**TRY IT**
Copy every line from the records that holds the word "fract".

----- DATA FOR THE TASK -----

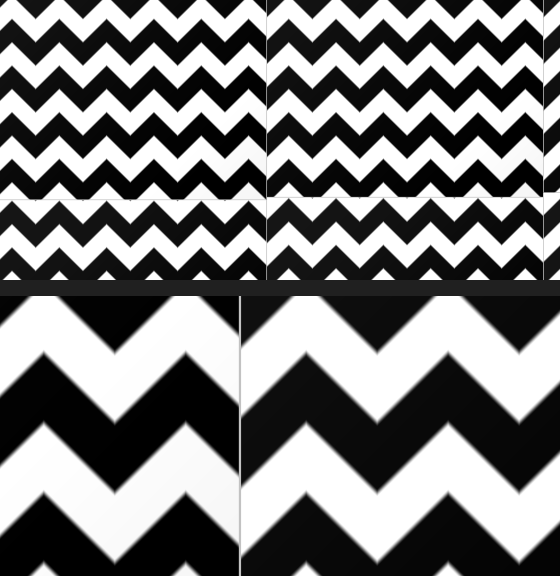
Top: the whole. Bottom: its middle third, enlarged.
This pattern is drawn by a Shadertoy shader. Its source:

```glsl
// Black and white chevron stripes printed on square panels with thin grey seams.

const float ROWS = 6.0;           // zigzag rows over the canvas height
const float WAVE = 1.014;         // zigzag wavelength, in row heights
const float PANEL = 5.93;         // panel side, in row heights
const float FIRST_SEAM = 5.714;   // x of the first vertical seam
const float PEAK_X = 0.473;       // first peak, from the panel's left side
const float SEAM_WIDTH = 0.016;
const float SOFTNESS = 0.022;     // soft ink edge

// Signed distance to a zigzag stripe with a peak at the origin; negative inside.
float chevronDistance(vec2 p) {
    float drop = abs(fract(p.x / WAVE + 0.5) - 0.5);
    float phase = fract(p.y - drop);
    float vertical = abs(phase - 0.25);
    vertical = min(vertical, 1.0 - vertical) - 0.25;
    return vertical * inversesqrt(1.0 + 1.0 / (WAVE * WAVE));
}

// Area coverage of a thin line at distance d.
float lineCoverage(float d, float width, float pixel) {
    float edge = clamp((0.5 * (width + pixel) - abs(d)) / pixel, 0.0, 1.0);
    return min(edge, width / pixel);
}

// Height of the horizontal seam, stepping up from column to column.
float seamHeight(float column) {
    return 4.281 - column * (0.03 + 0.024 * column);
}

// Ink and paper tones, darkening towards the panel's lower right corner.
float panelTone(vec2 uv, float ink) {
    float shade = 0.5 * (uv.x + uv.y);
    float black = 0.085 * (1.0 - smoothstep(0.0, 0.9, shade));
    float white = 1.0 - 0.035 * smoothstep(0.75, 1.0, shade);
    return mix(white, black, ink);
}

void mainImage(out vec4 fragColor, in vec2 fragCoord) {
    // Row heights, measured down from the top left corner
    float pixel = ROWS / iResolution.y;
    vec2 p = vec2(fragCoord.x, iResolution.y - fragCoord.y) * pixel;

    // Panel under this point
    float column = floor((p.x - FIRST_SEAM) / PANEL) + 1.0;
    float left = FIRST_SEAM + (column - 1.0) * PANEL;
    float seamY = seamHeight(column);
    bool lower = p.y > seamY;
    float peakY = lower ? seamY + 0.023 : 0.406;
    vec2 uv = vec2(p.x - left, p.y - seamY) / PANEL;
    uv.y += lower ? 0.0 : 1.0;

    // Stripes
    float blur = max(SOFTNESS, 0.75 * pixel);
    float d = chevronDistance(p - vec2(left + PEAK_X, peakY));
    float tone = panelTone(uv, 1.0 - smoothstep(-blur, blur, d));

    // Seams
    float seamX = min(p.x - left, left + PANEL - p.x);
    float seam = max(lineCoverage(seamX, SEAM_WIDTH, pixel),
                     lineCoverage(p.y - seamY, SEAM_WIDTH, pixel));
    tone = mix(tone, 0.76, seam);

    fragColor = vec4(vec3(tone), 1.0);
}
```
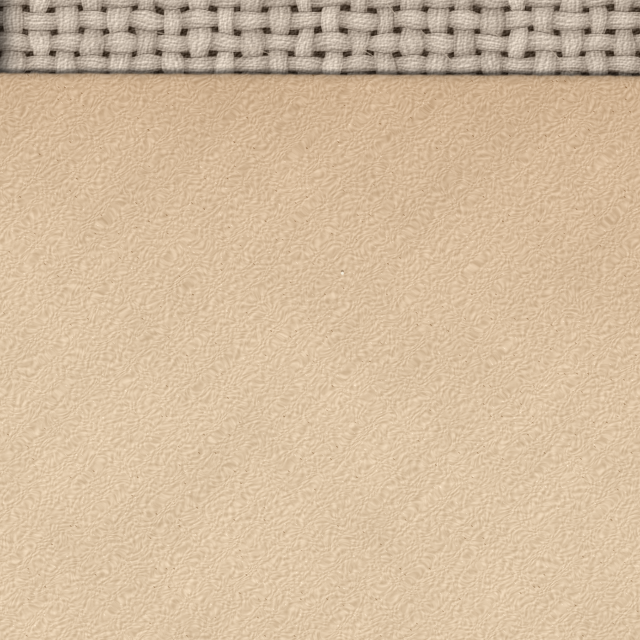
A Shadertoy shader for this texture:

```glsl
const float PI = 3.14159;

vec2 hash2(vec2 p) {
    vec3 q = fract(p.xyx * vec3(0.1031, 0.1030, 0.0973));
    q += dot(q, q.yzx + 33.33);
    return fract((q.xx + q.yz) * q.zy);
}

// Cellular noise: distance to the nearest scattered point
float cellular(vec2 p) {
    vec2 id = floor(p), f = fract(p);
    float nearest = 2.0;
    for (int y = -1; y <= 1; y++)
        for (int x = -1; x <= 1; x++) {
            vec2 cell = vec2(x, y);
            nearest = min(nearest, length(cell + hash2(id + cell + 50.0) - f));
        }
    return nearest;
}

// Lit slope of the cellular surface, light from the upper left
float relief(vec2 p) {
    vec2 toLight = vec2(-0.16, 0.2);
    return cellular(p + toLight) - cellular(p - toLight);
}

float waves(vec2 p) {
    return (sin(p.x + 1.7 * sin(p.y * 0.8)) + sin(p.y * 1.3 + 2.0 * sin(p.x * 0.7))
          + 0.6 * sin(p.x * 2.3 - p.y * 1.9)) / 2.6;
}

// Sparse flecks: a small oval in a few of the grid cells
float flecks(vec2 p, float share) {
    vec2 id = floor(p), rnd = hash2(id + 7.0);
    vec2 d = fract(p) - 0.3 - 0.4 * rnd.yx;
    d = mat2(0.8, 0.6, -0.6, 0.8) * d;
    return step(1.0 - share, rnd.x) * smoothstep(0.24, 0.06, length(d * vec2(0.8, 1.5)));
}

vec3 paper(vec2 uv, float depth) {
    vec3 col = mix(vec3(0.868, 0.775, 0.655), vec3(0.835, 0.725, 0.600),
                   smoothstep(0.25, 0.9, uv.y + 0.22 * (uv.x - 0.5)));
    col -= vec3(0.035, 0.045, 0.05) * exp(-depth * 13.0);
    col += 0.010 * waves(uv * 17.0) + 0.007 * waves(uv.yx * 48.0 + 3.0);

    // Pressed fibre grain, bent by waves
    vec2 bent = uv + 0.006 * vec2(waves(uv * 90.0), waves(uv.yx * 80.0 + 5.0));
    float grain = 0.10 * relief(bent * vec2(125.0, 150.0))
                + 0.07 * relief(bent.yx * vec2(210.0, 170.0) + 19.0);
    col += grain * vec3(0.9, 1.0, 1.1);

    col -= vec3(0.13, 0.15, 0.16) * flecks(uv * 105.0, 0.035);
    col += vec3(0.06, 0.07, 0.08) * flecks(uv * 120.0 + 31.0, 0.05);

    // Lone grain with its small shadow
    vec2 d = uv - vec2(0.535, 0.573);
    col = mix(col, vec3(0.55, 0.45, 0.34), 0.7 * smoothstep(0.0035, 0.001, length(d - vec2(0.0, 0.003))));
    return mix(col, vec3(0.96, 0.93, 0.86), smoothstep(0.0035, 0.001, length(d)));
}

// Colour of one thread from its cross profile, crest height and lengthwise fibres
vec3 thread(float across, float along, float crest, float id) {
    float tone = hash2(vec2(id, 3.0)).x;
    float profile = sqrt(max(0.0, 1.0 - across * across));
    float fibres = sin(across * 11.0 + 2.0 * sin(along * 2.3 + id) + id * 4.0)
                 + sin(across * 19.0 - along * 3.0 + id);
    float light = 0.28 + 0.38 * profile + 0.17 * crest - 0.07 * across
                + 0.045 * fibres + 0.13 * (tone - 0.5);
    return mix(vec3(0.29, 0.23, 0.18), vec3(0.79, 0.735, 0.675), clamp(light * 1.28, 0.0, 1.15));
}

vec3 burlap(vec2 uv) {
    vec2 q = vec2(uv.x / 0.0415, (uv.y - 0.882) / 0.0345);
    q += 0.13 * vec2(waves(uv * 55.0), waves(uv.yx * 47.0 + 2.0));
    vec2 id = floor(q), d = fract(q) - 0.5;

    // Alternate crossings rise and sink
    float warpCrest = cos(PI * (q.y - 0.5) + PI * id.x);
    float weftCrest = -cos(PI * (q.x - 0.5) + PI * id.y);
    float warpWidth = 0.32 + 0.11 * hash2(vec2(id.x, 11.0)).x + 0.04 * warpCrest;
    float weftWidth = 0.34 + 0.09 * hash2(vec2(id.y, 23.0)).y + 0.05 * weftCrest;
    vec2 across = d / vec2(warpWidth, weftWidth);

    float warpMask = smoothstep(1.05, 0.85, abs(across.x));
    float weftMask = smoothstep(1.05, 0.85, abs(across.y));
    float warpOver = smoothstep(-0.25, 0.25, warpCrest - weftCrest);

    vec3 col = vec3(0.25, 0.20, 0.155) + 0.06 * waves(uv * 300.0);
    col = mix(col, thread(-across.y, q.x, weftCrest, id.y + 40.0), weftMask);
    col = mix(col, thread(across.x, q.y, warpCrest, id.x), warpMask * mix(1.0, warpOver, weftMask));
    col += 0.16 * relief(uv * vec2(190.0, 230.0));

    // Loose curved hairs
    for (float i = 0.0; i < 16.0; i++) {
        vec2 rnd = hash2(vec2(i, 71.0));
        vec2 h = uv - vec2((i + rnd.x) / 16.0, 0.89 + 0.1 * rnd.y);
        float slope = (rnd.x - 0.5) * 2.4;
        float dist = abs(h.y - slope * h.x - 12.0 * (rnd.y - 0.5) * h.x * h.x) / sqrt(1.0 + slope * slope);
        float hair = smoothstep(0.0018, 0.0004, dist) * smoothstep(0.04, 0.025, abs(h.x));
        col = mix(col, vec3(0.78, 0.72, 0.65), 0.5 * hair);
    }
    return col * mix(0.5, 1.0, smoothstep(-0.01, 0.035, uv.x));
}

void mainImage(out vec4 fragColor, in vec2 fragCoord) {
    vec2 uv = fragCoord / iResolution.xy;
    float edge = 0.886 - 0.004 * uv.x + 0.0007 * waves(uv.xx * 140.0);
    float depth = edge - uv.y;

    vec3 cloth = burlap(uv) * mix(0.5, 1.0, smoothstep(0.0, 0.011, -depth));
    vec3 sheet = paper(uv, max(depth, 0.0));
    sheet *= 1.0 - 0.28 * exp(-max(depth, 0.0) * 240.0);

    float blur = 0.0012 + 0.7 / iResolution.y;
    fragColor = vec4(mix(cloth, sheet, smoothstep(-blur, blur, depth)), 1.0);
}
```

-----

**WRITTEN SOLUTION**
    float drop = abs(fract(p.x / WAVE + 0.5) - 0.5);
    float phase = fract(p.y - drop);
    vec3 q = fract(p.xyx * vec3(0.1031, 0.1030, 0.0973));
    return fract((q.xx + q.yz) * q.zy);
    vec2 id = floor(p), f = fract(p);
    vec2 d = fract(p) - 0.3 - 0.4 * rnd.yx;
    vec2 id = floor(q), d = fract(q) - 0.5;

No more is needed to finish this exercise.